### What the task requires
Starting at the line below holding "586C727 597 738" and stopping at the line holding "985Q548 965 573", print every line exactly, both ends included, and leave the rest out.

### Given entries
-----

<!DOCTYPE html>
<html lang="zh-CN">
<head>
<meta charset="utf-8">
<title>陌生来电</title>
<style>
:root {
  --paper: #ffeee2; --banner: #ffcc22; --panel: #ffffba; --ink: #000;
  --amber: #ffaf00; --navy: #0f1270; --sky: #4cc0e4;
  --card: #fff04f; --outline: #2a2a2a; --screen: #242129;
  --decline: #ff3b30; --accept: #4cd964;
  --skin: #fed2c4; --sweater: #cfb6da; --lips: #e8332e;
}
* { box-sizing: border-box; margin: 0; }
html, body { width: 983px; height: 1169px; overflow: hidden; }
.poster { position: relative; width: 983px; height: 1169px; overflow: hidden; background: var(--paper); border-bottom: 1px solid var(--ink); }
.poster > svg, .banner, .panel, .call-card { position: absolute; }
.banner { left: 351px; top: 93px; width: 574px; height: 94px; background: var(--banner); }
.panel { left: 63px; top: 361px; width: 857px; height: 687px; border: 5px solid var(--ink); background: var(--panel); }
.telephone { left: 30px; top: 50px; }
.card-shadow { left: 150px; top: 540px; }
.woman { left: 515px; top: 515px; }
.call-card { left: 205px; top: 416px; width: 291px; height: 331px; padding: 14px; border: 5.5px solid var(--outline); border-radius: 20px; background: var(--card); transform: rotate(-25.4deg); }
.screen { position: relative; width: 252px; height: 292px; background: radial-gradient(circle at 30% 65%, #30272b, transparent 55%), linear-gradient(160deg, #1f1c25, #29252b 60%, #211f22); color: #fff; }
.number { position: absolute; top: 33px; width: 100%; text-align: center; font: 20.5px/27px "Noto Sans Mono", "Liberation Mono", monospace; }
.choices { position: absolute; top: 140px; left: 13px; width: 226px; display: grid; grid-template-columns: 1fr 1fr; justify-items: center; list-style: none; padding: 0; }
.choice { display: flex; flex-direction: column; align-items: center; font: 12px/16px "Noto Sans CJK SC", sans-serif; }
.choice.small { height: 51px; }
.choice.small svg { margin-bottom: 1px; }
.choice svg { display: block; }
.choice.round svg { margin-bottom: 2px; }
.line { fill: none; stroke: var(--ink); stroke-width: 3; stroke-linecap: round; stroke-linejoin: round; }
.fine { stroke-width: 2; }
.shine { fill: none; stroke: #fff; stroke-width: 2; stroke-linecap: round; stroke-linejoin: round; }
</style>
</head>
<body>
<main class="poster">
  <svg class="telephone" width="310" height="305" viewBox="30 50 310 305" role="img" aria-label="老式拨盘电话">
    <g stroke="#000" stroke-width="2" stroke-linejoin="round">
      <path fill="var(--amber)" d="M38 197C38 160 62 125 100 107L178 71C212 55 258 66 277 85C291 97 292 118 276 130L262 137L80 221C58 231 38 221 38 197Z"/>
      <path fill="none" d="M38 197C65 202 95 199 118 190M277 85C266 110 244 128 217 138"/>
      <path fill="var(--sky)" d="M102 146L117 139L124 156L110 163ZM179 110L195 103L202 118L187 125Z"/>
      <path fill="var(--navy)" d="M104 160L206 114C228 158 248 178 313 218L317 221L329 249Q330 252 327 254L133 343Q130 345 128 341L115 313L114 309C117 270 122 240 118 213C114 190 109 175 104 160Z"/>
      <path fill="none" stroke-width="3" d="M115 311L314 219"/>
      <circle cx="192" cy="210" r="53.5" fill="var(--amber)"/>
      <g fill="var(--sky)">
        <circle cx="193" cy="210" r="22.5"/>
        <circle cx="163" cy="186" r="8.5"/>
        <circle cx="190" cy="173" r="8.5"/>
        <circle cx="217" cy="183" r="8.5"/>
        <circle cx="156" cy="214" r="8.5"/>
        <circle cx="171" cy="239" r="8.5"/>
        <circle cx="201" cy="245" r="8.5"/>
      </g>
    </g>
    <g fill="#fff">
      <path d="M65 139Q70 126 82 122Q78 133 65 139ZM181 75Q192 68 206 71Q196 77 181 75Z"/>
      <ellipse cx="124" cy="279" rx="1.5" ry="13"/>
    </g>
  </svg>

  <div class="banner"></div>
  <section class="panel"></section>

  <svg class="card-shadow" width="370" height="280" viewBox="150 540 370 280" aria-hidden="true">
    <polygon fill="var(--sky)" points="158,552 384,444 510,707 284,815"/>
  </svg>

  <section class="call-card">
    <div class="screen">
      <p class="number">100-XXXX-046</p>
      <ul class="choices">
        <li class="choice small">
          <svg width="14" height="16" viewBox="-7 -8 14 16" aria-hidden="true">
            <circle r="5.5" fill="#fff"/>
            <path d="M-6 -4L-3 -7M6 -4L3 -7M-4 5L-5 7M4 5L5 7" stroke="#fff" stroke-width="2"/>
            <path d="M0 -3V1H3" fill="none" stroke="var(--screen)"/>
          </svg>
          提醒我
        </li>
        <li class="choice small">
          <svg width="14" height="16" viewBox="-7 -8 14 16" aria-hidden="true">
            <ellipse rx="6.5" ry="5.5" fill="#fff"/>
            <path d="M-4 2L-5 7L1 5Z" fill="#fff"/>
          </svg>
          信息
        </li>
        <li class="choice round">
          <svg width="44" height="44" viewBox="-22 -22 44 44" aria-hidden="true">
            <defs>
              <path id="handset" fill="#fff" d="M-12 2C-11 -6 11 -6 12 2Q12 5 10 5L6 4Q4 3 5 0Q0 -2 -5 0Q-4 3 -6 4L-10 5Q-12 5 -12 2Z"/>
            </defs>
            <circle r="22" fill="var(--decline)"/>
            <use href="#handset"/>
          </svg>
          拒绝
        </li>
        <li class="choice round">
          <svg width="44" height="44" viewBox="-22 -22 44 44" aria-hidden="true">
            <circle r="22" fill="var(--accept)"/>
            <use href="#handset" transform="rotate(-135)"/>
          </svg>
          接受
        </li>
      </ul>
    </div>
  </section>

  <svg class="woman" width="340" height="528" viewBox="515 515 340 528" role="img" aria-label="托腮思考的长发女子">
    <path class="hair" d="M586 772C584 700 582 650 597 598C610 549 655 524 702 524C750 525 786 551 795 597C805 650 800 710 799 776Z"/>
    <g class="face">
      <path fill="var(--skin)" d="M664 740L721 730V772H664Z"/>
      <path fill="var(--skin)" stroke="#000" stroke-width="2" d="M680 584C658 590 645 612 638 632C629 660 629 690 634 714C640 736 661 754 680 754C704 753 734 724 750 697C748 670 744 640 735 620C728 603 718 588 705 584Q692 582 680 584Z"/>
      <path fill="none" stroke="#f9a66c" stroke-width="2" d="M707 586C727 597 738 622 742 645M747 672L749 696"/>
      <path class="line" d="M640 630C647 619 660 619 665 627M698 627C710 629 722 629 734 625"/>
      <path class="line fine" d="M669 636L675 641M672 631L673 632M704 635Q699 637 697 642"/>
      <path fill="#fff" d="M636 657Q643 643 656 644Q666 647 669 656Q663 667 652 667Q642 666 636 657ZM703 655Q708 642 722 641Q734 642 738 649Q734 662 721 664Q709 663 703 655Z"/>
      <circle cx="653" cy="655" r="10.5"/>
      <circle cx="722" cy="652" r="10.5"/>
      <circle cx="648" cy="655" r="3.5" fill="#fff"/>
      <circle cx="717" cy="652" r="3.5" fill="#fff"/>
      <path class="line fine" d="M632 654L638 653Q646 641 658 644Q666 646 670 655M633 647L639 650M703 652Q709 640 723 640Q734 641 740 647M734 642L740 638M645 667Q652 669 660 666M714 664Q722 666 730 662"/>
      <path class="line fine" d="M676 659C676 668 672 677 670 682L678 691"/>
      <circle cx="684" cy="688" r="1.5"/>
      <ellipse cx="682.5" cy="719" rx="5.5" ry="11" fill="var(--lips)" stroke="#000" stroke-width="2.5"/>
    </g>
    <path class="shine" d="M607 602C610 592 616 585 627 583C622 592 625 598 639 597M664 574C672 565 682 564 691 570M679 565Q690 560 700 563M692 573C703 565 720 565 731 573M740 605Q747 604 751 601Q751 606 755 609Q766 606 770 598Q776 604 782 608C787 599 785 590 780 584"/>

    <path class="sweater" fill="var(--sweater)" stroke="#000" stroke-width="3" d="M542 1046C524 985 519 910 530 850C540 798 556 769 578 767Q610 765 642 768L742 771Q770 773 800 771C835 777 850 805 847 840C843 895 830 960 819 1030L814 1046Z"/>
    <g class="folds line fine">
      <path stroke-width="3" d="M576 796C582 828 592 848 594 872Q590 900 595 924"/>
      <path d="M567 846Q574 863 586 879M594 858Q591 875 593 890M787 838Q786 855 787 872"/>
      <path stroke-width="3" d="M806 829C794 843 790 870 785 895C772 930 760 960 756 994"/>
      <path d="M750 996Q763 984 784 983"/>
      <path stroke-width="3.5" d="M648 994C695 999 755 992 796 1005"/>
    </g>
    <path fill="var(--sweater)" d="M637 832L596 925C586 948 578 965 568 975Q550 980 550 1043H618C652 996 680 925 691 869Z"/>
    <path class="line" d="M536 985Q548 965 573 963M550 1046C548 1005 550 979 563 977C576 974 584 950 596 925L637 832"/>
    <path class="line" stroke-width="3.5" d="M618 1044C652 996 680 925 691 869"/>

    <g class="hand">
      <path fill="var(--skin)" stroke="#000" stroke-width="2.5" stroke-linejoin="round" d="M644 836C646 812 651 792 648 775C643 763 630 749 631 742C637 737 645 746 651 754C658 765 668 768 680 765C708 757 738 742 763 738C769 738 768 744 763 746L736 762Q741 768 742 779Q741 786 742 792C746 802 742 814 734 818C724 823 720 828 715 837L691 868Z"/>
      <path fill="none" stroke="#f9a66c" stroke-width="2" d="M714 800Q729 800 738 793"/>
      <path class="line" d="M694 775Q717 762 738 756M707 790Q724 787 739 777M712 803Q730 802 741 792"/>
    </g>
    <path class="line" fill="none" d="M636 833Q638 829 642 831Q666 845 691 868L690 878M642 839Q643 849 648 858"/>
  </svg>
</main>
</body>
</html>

-----

### Solution for this task
      <path fill="none" stroke="#f9a66c" stroke-width="2" d="M707 586C727 597 738 622 742 645M747 672L749 696"/>
      <path class="line" d="M640 630C647 619 660 619 665 627M698 627C710 629 722 629 734 625"/>
      <path class="line fine" d="M669 636L675 641M672 631L673 632M704 635Q699 637 697 642"/>
      <path fill="#fff" d="M636 657Q643 643 656 644Q666 647 669 656Q663 667 652 667Q642 666 636 657ZM703 655Q708 642 722 641Q734 642 738 649Q734 662 721 664Q709 663 703 655Z"/>
      <circle cx="653" cy="655" r="10.5"/>
      <circle cx="722" cy="652" r="10.5"/>
      <circle cx="648" cy="655" r="3.5" fill="#fff"/>
      <circle cx="717" cy="652" r="3.5" fill="#fff"/>
      <path class="line fine" d="M632 654L638 653Q646 641 658 644Q666 646 670 655M633 647L639 650M703 652Q709 640 723 640Q734 641 740 647M734 642L740 638M645 667Q652 669 660 666M714 664Q722 666 730 662"/>
      <path class="line fine" d="M676 659C676 668 672 677 670 682L678 691"/>
      <circle cx="684" cy="688" r="1.5"/>
      <ellipse cx="682.5" cy="719" rx="5.5" ry="11" fill="var(--lips)" stroke="#000" stroke-width="2.5"/>
    </g>
    <path class="shine" d="M607 602C610 592 616 585 627 583C622 592 625 598 639 597M664 574C672 565 682 564 691 570M679 565Q690 560 700 563M692 573C703 565 720 565 731 573M740 605Q747 604 751 601Q751 606 755 609Q766 606 770 598Q776 604 782 608C787 599 785 590 780 584"/>

    <path class="sweater" fill="var(--sweater)" stroke="#000" stroke-width="3" d="M542 1046C524 985 519 910 530 850C540 798 556 769 578 767Q610 765 642 768L742 771Q770 773 800 771C835 777 850 805 847 840C843 895 830 960 819 1030L814 1046Z"/>
    <g class="folds line fine">
      <path stroke-width="3" d="M576 796C582 828 592 848 594 872Q590 900 595 924"/>
      <path d="M567 846Q574 863 586 879M594 858Q591 875 593 890M787 838Q786 855 787 872"/>
      <path stroke-width="3" d="M806 829C794 843 790 870 785 895C772 930 760 960 756 994"/>
      <path d="M750 996Q763 984 784 983"/>
      <path stroke-width="3.5" d="M648 994C695 999 755 992 796 1005"/>
    </g>
    <path fill="var(--sweater)" d="M637 832L596 925C586 948 578 965 568 975Q550 980 550 1043H618C652 996 680 925 691 869Z"/>
    <path class="line" d="M536 985Q548 965 573 963M550 1046C548 1005 550 979 563 977C576 974 584 950 596 925L637 832"/>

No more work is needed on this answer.